Free speech would be restricted under Government plans to combat extremism, a senior Conservative MP has warned.
David Davis said proposals for anti-extremism orders “just won’t work”.
His comments were echoed by the Shadow Home Secretary who cautioned that ministers must “proceed with the utmost caution”.
The criticism came ahead of David Cameron launching his Government’s counter-extremism strategy today.
Writing online the Prime Minister said the “extremist narrative needs to be fought every day at the kitchen table, on the university campus, online and on the airwaves”.
The new Counter-Extremism Strategy includes plans for Extremism Disruption Orders (EDOs).
Discussing the Government’s approach this morning, Home Secretary Theresa May came under pressure from the BBC’s John Humphrys about the definition of extremism.
Humphrys – who at one point described a definition used by Theresa May as “dangerously loose” – noted that the former head of MI5 has said Christian street preachers could be caught under the plans.
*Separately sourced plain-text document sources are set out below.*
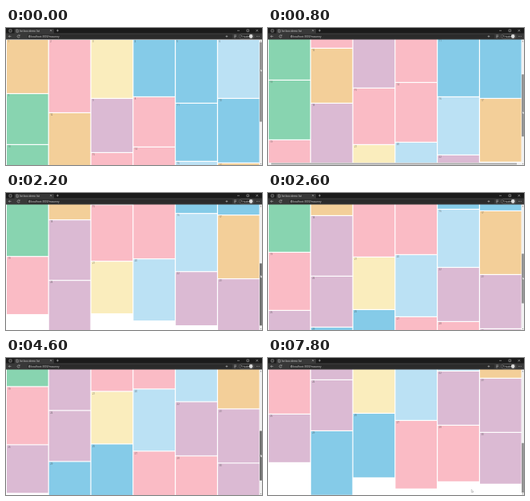
Animation, 320 px wide and 172 px high, one loop 8 s. Source, as an HTML page:

```html
<!DOCTYPE html>
<html lang="en">
<head>
<meta charset="utf-8">
<title>Masonry scroll</title>
<style>
  html, body { margin: 0; width: 100%; height: 100%; overflow: hidden; background: #fff; }
  svg { display: block; width: 100%; height: 100%; }
  text { font-family: "Open Sans", Arial, sans-serif; }
  .label { font-size: 2.8px; fill: #444; fill-opacity: .75; }
  .ui { font-size: 3.2px; fill: #d8d8d8; }
  .icon { fill: none; stroke: #c8c8c8; stroke-width: .5; }
</style>
</head>
<body>
<svg viewBox="0 0 320 172" preserveAspectRatio="none">
  <clipPath id="view"><rect y="14" width="317" height="158"/></clipPath>
  <rect width="320" height="172" fill="#fff"/>
  <g clip-path="url(#view)"><g id="page"></g></g>

  <g id="hbar">
    <rect y="169" width="317" height="3" fill="#f1f1f1"/>
    <rect x="4" y="169.6" width="307" height="1.8" fill="#a5a5a5"/>
  </g>
  <rect x="317" y="14" width="3" height="158" fill="#f1f1f1"/>
  <path d="M317.6 17.2l.9-1.2.9 1.2zM317.6 169.9l.9 1.2.9-1.2z" fill="#777"/>
  <rect id="thumb" x="317.2" width="2.6"/>

  <rect width="320" height="7" fill="#1b1b1b"/>
  <rect y="6.5" width="320" height="8" fill="#383838"/>
  <path d="M10.5 7V2q0-1 1-1H59q1 0 1 1v5z" fill="#383838"/>
  <rect x="27" y="7.9" width="256" height="5.4" rx="1" fill="#2b2b2b"/>
  <path class="icon" d="M4 2h3v3h-3zM13 2h1.5l.8.8v2.4h-2.3zM55.2 2.2l2 2m0-2l-2 2M63 3.2h3m-1.5-1.5v3
    M289 3.3h3M301 2h2.6v2.6h-2.6zM312.5 2l2.6 2.6m0-2.6l-2.6 2.6
    M6.5 10.5h-3.2l1.4-1.4m-1.4 1.4l1.4 1.4M17 9.6a1.6 1.6 0 1 0 .2 1.4M17.2 8.4v1.4h-1.4
    M28.6 10.2h1.6v1.5h-1.6zM28.9 10.2v-.8h1v.8M274.5 10.5h2.8m-1.4-1.4v2.8M285 9h3m-3 1.5h3m-3 1.5h2"/>
  <text class="ui" x="17" y="4.7">list box demo list</text>
  <text class="ui" x="31" y="11.8">localhost:3000/masonry</text>
  <rect x="291.8" y="7.8" width="18" height="5.5" rx="2.7" fill="#222" stroke="#999" stroke-width=".4"/>
  <text class="ui" x="293.6" y="11.6">Private</text>
  <circle cx="306.2" cy="10.5" r="2.4" fill="#dcdcdc"/>
  <path d="M313.2 10.5h.6m.8 0h.6m.8 0h.6" stroke="#ccc" stroke-width=".7"/>

  <path id="cursor" d="M0 0v3.6l.9-.8.6 1.3.7-.3-.6-1.2h1.1z" fill="#fff" stroke="#666" stroke-width=".3"/>
</svg>
<script>
const DURATION = 8000, STEP = 200;
const TOP = 15, VIEW = 157, TRACK = 151;
const COLUMNS = 6, PITCH = 52.8, GAP = 1.2;
const colors = {
  o: '#f3cf99', g: '#88d4b0', p: '#fabbc5', y: '#faedbd',
  v: '#dbbad3', b: '#85cbe8', l: '#bbe1f4'
};

// Page content in reading order: colour and height (gap included) of each card.
const palette = 'opybbl gpvbbo gpplov plyvvv bvppbv'.replaceAll(' ', '');
const heights = [
  68, 92, 74, 72, 80, 74,
  64, 63, 68, 81, 73, 69,
  75, 75, 71, 73, 80, 76,
  73, 78, 66, 68, 68, 64,
  81, 61, 86, 71, 81, 65
];
const $ = id => document.getElementById(id);

// Masonry: every card goes into the shortest column.
const ends = Array(COLUMNS).fill(TOP);
heights.forEach((height, i) => {
  const top = Math.min(...ends);
  const col = ends.indexOf(top);
  ends[col] += height;
  $('page').insertAdjacentHTML('beforeend',
    `<g transform="translate(${1 + PITCH * col} ${top})">
     <rect width="${PITCH - GAP}" height="${height - GAP}" fill="${colors[palette[i]]}"/>
     <text class="label" x="1.4" y="3">${i + 1}</text></g>`);
});
const cards = [...$('page').children];

// Quadratic ease-in-out from 0 to 1 between two times
function ease(t, from, to) {
  const f = Math.min(1, Math.max(0, (t - from) / (to - from)));
  return f < .5 ? 2 * f * f : 1 - 2 * (1 - f) ** 2;
}

function render(t) {
  // Three drags of the scrollbar; the first two end by loading another row.
  const drags = [ease(t, 0, 800), ease(t, 1400, 2400), ease(t, 4000, 5200)];
  const [first, second, third] = drags;
  const scroll = 81 * first + 66 * second + 77 * third;
  const rows = t < 800 ? 3 : t < 2400 ? 4 : 5;
  const maxScroll = [81, 147, 224][rows - 3];

  $('page').setAttribute('transform', `translate(0 ${-scroll})`);
  cards.forEach((card, i) => card.style.display = i < rows * COLUMNS ? '' : 'none');
  $('hbar').style.display = t === 800 || t === 2400 ? '' : 'none';

  const size = TRACK * VIEW / (VIEW + maxScroll);
  const dragging = drags.some(d => d > 0 && d < 1);
  $('thumb').setAttribute('y', 18 + (TRACK - size) * scroll / maxScroll);
  $('thumb').setAttribute('height', size);
  $('thumb').setAttribute('fill', dragging ? '#666' : '#8a8a8a');

  const regrab = ease(t, 1000, 1400);
  const leave = ease(t, 5200, 5600), rest = ease(t, 6400, 7400);
  const x = 318.2 - 34 * leave - 30 * rest;
  const y = 51.5 + 53 * first - 30 * regrab + 31 * (second + third) - 68.5 * leave + 97 * rest;
  $('cursor').setAttribute('transform', `translate(${x} ${y})`);
}

const start = performance.now();
function tick() {
  const t = (performance.now() - start) % DURATION;
  render(Math.floor(t / STEP) * STEP);
  requestAnimationFrame(tick);
}
tick();
</script>
</body>
</html>
```
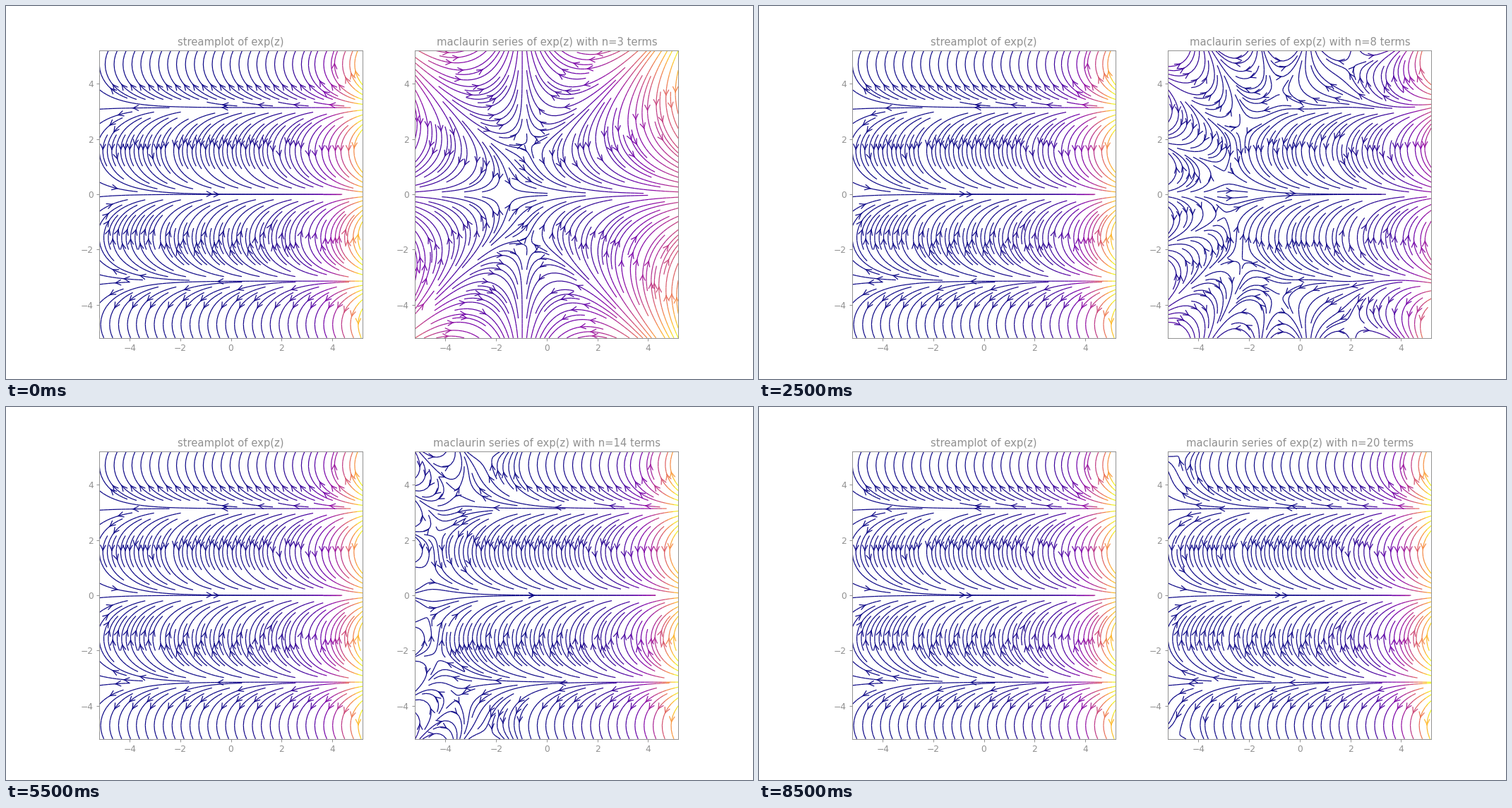
These frames come from a looping animation (1058 by 529 pixels, 9000 ms). A matplotlib script:

```python
import numpy as np
import matplotlib.pyplot as plt
from matplotlib.animation import FuncAnimation

WIDTH, HEIGHT = 1058, 529
DPI = WIDTH / 12
LIMIT = 5.2
FIRST_TERMS, LAST_TERMS = 3, 20
GRAY = "#909090"

axis = np.linspace(-LIMIT, LIMIT, 105)
x, y = np.meshgrid(axis, axis)
z = x + 1j * y


def maclaurin(z, n):
    """Sum of z**k / k! for k = 0..n."""
    term = np.ones_like(z)
    total = term.copy()
    for k in range(1, n + 1):
        term = term * z / k
        total += term
    return total


def draw_field(ax, w):
    """Streamplot of the conjugate field; returns the artists it added."""
    before = set(ax.get_children())
    ax.streamplot(x, y, w.real, -w.imag, color=np.abs(w), cmap="plasma",
                  density=2, linewidth=1, arrowstyle="->", arrowsize=1.5)
    ax.set(xlim=(-LIMIT, LIMIT), ylim=(-LIMIT, LIMIT))
    return [a for a in ax.get_children() if a not in before]


def style(ax):
    ax.tick_params(colors=GRAY)
    for spine in ax.spines.values():
        spine.set_color(GRAY)


plt.rcParams["font.family"] = "DejaVu Sans"
fig, (left, right) = plt.subplots(1, 2, figsize=(12, HEIGHT / DPI), dpi=DPI)
for ax in (left, right):
    style(ax)

left.set_title("streamplot of exp(z)", color=GRAY)
draw_field(left, np.exp(z))

fields = {}


def update(frame):
    n = FIRST_TERMS + frame
    if n not in fields:
        fields[n] = draw_field(right, maclaurin(z, n))
    for terms, artists in fields.items():
        for artist in artists:
            artist.set_visible(terms == n)
    right.set_title(f"maclaurin series of exp(z) with n={n} terms", color=GRAY)


anim = FuncAnimation(fig, update, frames=LAST_TERMS - FIRST_TERMS + 1,
                     init_func=lambda: [], interval=500, repeat=True,
                     repeat_delay=0)
plt.show()
```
He also said that Conservative minister Dominic Raab has commented that people debating same-sex marriage could be “slapped down”.
Mrs May insisted that the plans to combat extremism would not stifle freedom of expression, saying free speech “underpins our socety”.
However, she did acknowledge that the Government was taking its time on the legislation in order to avoid “unintended consequences”.
David Davis, a former Shadow Home Secretary, cautioned: “The government of the day cannot easily lay down what British values are.
“If you enforce tolerance of other religions you cramp free speech”, he said.
Labour’s Andy Burnham noted that while combating terrorism was a big challenge, “we have a job to ensure that, in this difficult area, the government gets the balance right and doesn’t go beyond that”.
Commenting that ministers should take care to ensure the measures are not “heavy handed”, Burnham added: “The government must proceed with the utmost caution”.